Image provided by: University of Oregon Libraries; Eugene, OR
About Oregon daily emerald. (Eugene, Or.) 1920-2012 | View Entire Issue (Jan. 4, 1951)
Liauor Problems of Side, Taylors' Due for Review
by State Commission in Near Future
Taylor’s coffee shop and the Col
lege Side inn had beer-selling pri
vileges restored to them Dec. 26,
but according to Oregon Liquor
Control commissioner Richard
Reed, they will continue to oper
ate under a “restricted license”.
Reed explained that suspensions
imposed Dec. 11 were lifted by the
liquor commission during the holi
days and were replaced by a ruling
which prohibits the sale of beer in
the two establishments before 4
The new rule is a stop-gap mea
sure until the commission decides
on a permanent policy. The com
mission will meet in Portland Jan.
5 to discuss the matter, which has
been a major issue since early Nov
ember when minors were found
drinking beer in the two near-cam
Reed said that the commission
will consider proposals that beer
drinking be confined to certain
areas in Taylor’s and the Side, that
no minors be allowed in these
areas, and that the ‘‘cafeteria
style” of serving be eliminated.
He hinted that the proposals, al
ready in force at the Side, would
probably be adopted by the com
mission at either the Jan. 5 meet
ing or the following one, Jan. 15.
1. On* old wives' tale that bobs up period!*
cally is the story that American oil companies
protect the sale of their established products
by keeping new developments off the market.
Ajq example of how far this fairy tale misses ?
the truth is the case of Union Oil's remarkable
purple motor oil.
2* Shortly after the war, we introduced our
new post-war motor oil, Triton. By all standards,
Triton was unexcelled. In fact, it was so good we
told people they could safely drive it 6 months
between drains if they chose. Consequently, we
thought our oil program was set for several years.
But 12 months later our research engineers came
up with a purple motor oil for passenger cars
which they said was even better. ^
4* That posed a question. Should we hold this
new purple oil off the market for a few years and
protect Triton, or put it on sale immediately? The
answer was that we had no choice. For we were
in competition. If we didn’t put this purple oil on
the market as soon as possible, some of our com
petitors might develop a comparable product and
beat us to the punch.
5* As a result we introduced our purple oil to
the motorists of the Pacific Coast under the brand
name of Royal Triton. Royal Triton was not only
an overnight success with our own Western custo
mers; visitors from the East even took it home with
them and continued buying it by mail. Conse
quently, we’ve expanded our manufacturing facil

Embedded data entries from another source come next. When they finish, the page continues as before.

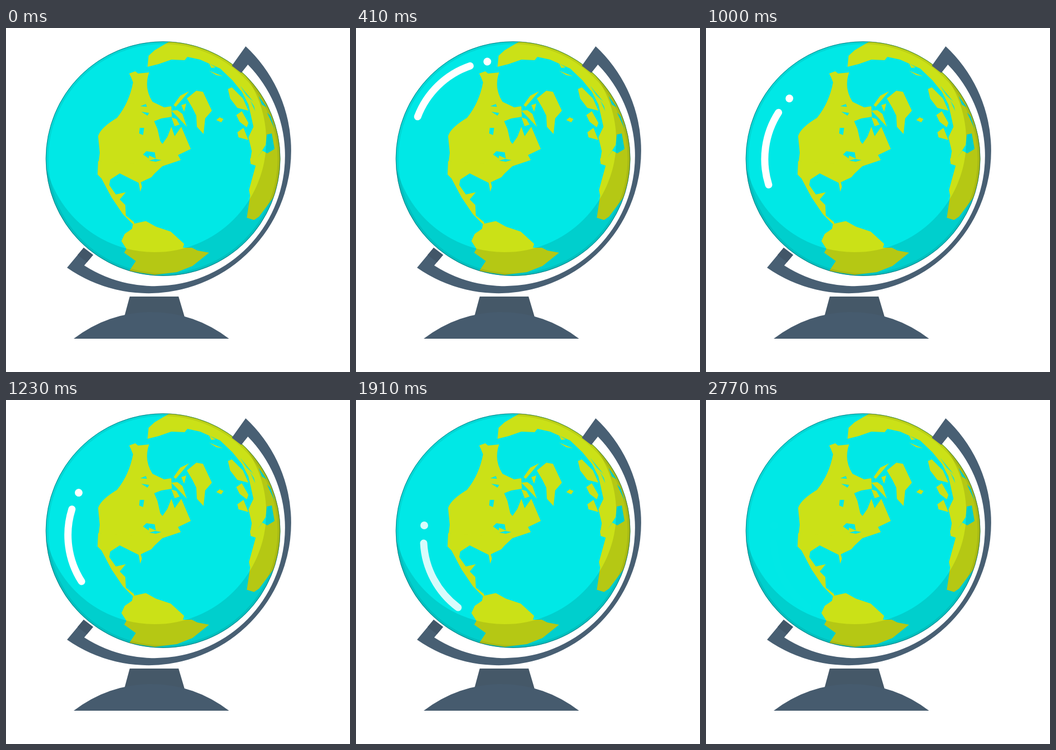
These frames come from a looping animation (620x620 px, 2.81 s). An HTML page:

```html
<!DOCTYPE html>
<html lang="en">
<head>
<meta charset="utf-8">
<title>Desk globe</title>
<style>
  html, body { margin: 0; width: 100%; height: 100%; overflow: hidden; background: #fff; }
  svg { display: block; width: 100vw; height: 100vh; }
  .land { fill: #cbe117; }
  .water { fill: #00e8e6; }
</style>
</head>
<body>
<svg viewBox="0 0 620 620">
  <defs>
    <clipPath id="ball"><circle cx="283" cy="235.5" r="211.3"/></clipPath>
  </defs>

  <g clip-path="url(#ball)">
    <rect class="water" width="620" height="620"/>

    <g class="land">
      <!-- Canada and Alaska -->
      <path d="M222 82L233 78 238 82 258 80Q248 108 264 133L285 143 298 141 299 160 280 163 267 168 273 182
        278 204 282 209 291 196 298 178 304 195 316 178 333 218 310 229 315 238 282 249H166L169 225 166 195
        Q170 180 200 162Q222 135 229 98L225 88Z"/>
      <!-- United States and Central America -->
      <path d="M166 240L283 248 268 262 262 269 243 278 245 286 242 295 239 279 205 262 188 273 186 283 198 300
        216 296 205 309 215 319 216 338 231 350V356L211 336 190 305 172 271 165 264Z"/>
      <!-- South America -->
      <path d="M208 384L214 371 227 362 229 353 252 348 270 358 297 367 321 389 319 396 335 396 345 401 366 405
        336 429 308 440 268 445 222 438 234 420 213 405 217 398Z"/>
      <!-- Eurasia -->
      <path d="M255 70L257 50 268 40 302 20H500V240H440L443 222 437 197 446 178 437 138 425 115 408 94
        386 73 350 57 327 52 322 58 298 57 275 65Z"/>
      <!-- Africa -->
      <path d="M440 235H500L488 285 483 304 456 340 447 346 434 342 440 302 438 292 450 248 441 245Z"/>
      <!-- Greenland and Iceland -->
      <path d="M326 127L343 113 355 115 371 149 359 163 356 191 344 178 343 158 336 144Z"/>
      <path d="M379 166L385 161 392 164 388 170Z"/>
      <!-- Arctic islands -->
      <path d="M302 139L314 122 330 114 306 142ZM298 149L309 148 318 155 326 178 308 159Z"/>
      <path d="M316 139L325 136 321 151ZM298 161L307 164 313 174 304 177Z"/>
      <path d="M366 77L391 87 379 85ZM366 64L378 71 370 72Z"/>
      <!-- Scandinavia and the North Sea islands -->
      <path d="M400 110L407 107 427 127 437 149 417 144 404 127Z"/>
      <path d="M415 157L425 150 437 171 434 179 421 169ZM417 188L428 180 437 202 419 197Z"/>
    </g>

    <g class="water">
      <!-- lakes -->
      <path d="M242 141L252 137 254 142ZM244 151L258 153 255 158ZM241 180H249L247 193 240 190Z"/>
      <path d="M247 228L253 222 268 224 270 235 258 230 257 235ZM258 239L269 236 280 238 270 241Z"/>
      <!-- inland seas -->
      <path d="M470 192L479 190 484 218 471 226 462 221 453 234 468 211ZM470 152L477 159 484 181Z"/>
      <path d="M455 122L470 143 461 138ZM422 104L446 133 434 122ZM440 130L447 141 449 150Z"/>
    </g>

    <path fill-opacity=".11" fill-rule="evenodd"
      d="M0 0H620V620H0ZM67 203a201 201 0 1 0 402 0a201 201 0 1 0-402 0"/>
    <circle cx="283" cy="235.5" r="209" fill="none" stroke="#000" stroke-opacity=".07" stroke-width="5"/>

    <g id="shine" fill="#fff" opacity="0">
      <path d="M122 258A155 155 0 0 0 184 374" fill="none" stroke="#fff" stroke-width="13" stroke-linecap="round"/>
      <circle cx="123" cy="226" r="7"/>
    </g>
  </g>
  <circle cx="283" cy="235.5" r="211" fill="none" stroke="#14545c" stroke-opacity=".65"/>

  <!-- stand -->
  <g fill="#485f73">
    <path d="M432 33A257 257 0 0 1 110 432L140 396 157 409 141 428A235 235 0 0 0 436 66L424 81 407 68Z"/>
    <path fill="#425668" d="M140 396L157 409 146 422 129 409Z"/>
    <path fill="#455868" d="M223 484H311L322 521H213Z"/>
    <path fill="#465b6e" d="M122 560A228 228 0 0 1 402 560Z"/>
  </g>
</svg>

<script>
  const LOOP = 2810, FPS = 22;
  const shine = document.getElementById('shine');

  // Sine ease from 0 to 1 between two times.
  function ease(time, start, end) {
    const u = Math.min(1, Math.max(0, (time - start) / (end - start)));
    return (1 - Math.cos(Math.PI * u)) / 2;
  }

  // The picture advances in steps, each starting on a multiple of 10 ms.
  function stepTime(time) {
    const tick = Math.floor(time / 10) * 10 + 5;
    return Math.floor(tick * FPS / 1000) * 1000 / FPS;
  }

  function draw(now) {
    const time = stepTime(now % LOOP);
    const angle = 84 * (1 - ease(time, 0, 1830));
    const opacity = ease(time, 0, 400) * (1 - ease(time, 1600, LOOP));
    shine.setAttribute('transform', `rotate(${angle} 289.5 218.6)`);
    shine.setAttribute('opacity', opacity);
  }

  const start = performance.now();
  function tick() {
    draw(performance.now() - start);
    requestAnimationFrame(tick);
  }
  tick();
</script>
</body>
</html>
```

ities and are now marketing it throughout the
Moral: Next time anyone tells you oil companies
hold improved products off the market, please tell
him to see us.
3* Just to prove their claims, they sealed it
in the crankcases of four new automobiles and
drove them continuously up and down the Pacific
Coast for 30,000 miles! At the end of the test they
opened up the motors and showed us the results:
The engine parts were as good as new and the oil
— by every analysis—showed no more deteriora
tion than ordiuary motor oils exhibit after 1,000
UNION OIK COMPANY
CAKIIOK NI A
CALIFORNIA, OCTOBER 17, 1890
This series, sponsored by the people of Union Oil Company, is dedicated to a
discussion of how and why American business functions. We hope you’ll feel
free to send in any suggestions or criticisms you have to offer. Write: The
President, Union OH Company, Union Oil Building, Los Angeles U, California.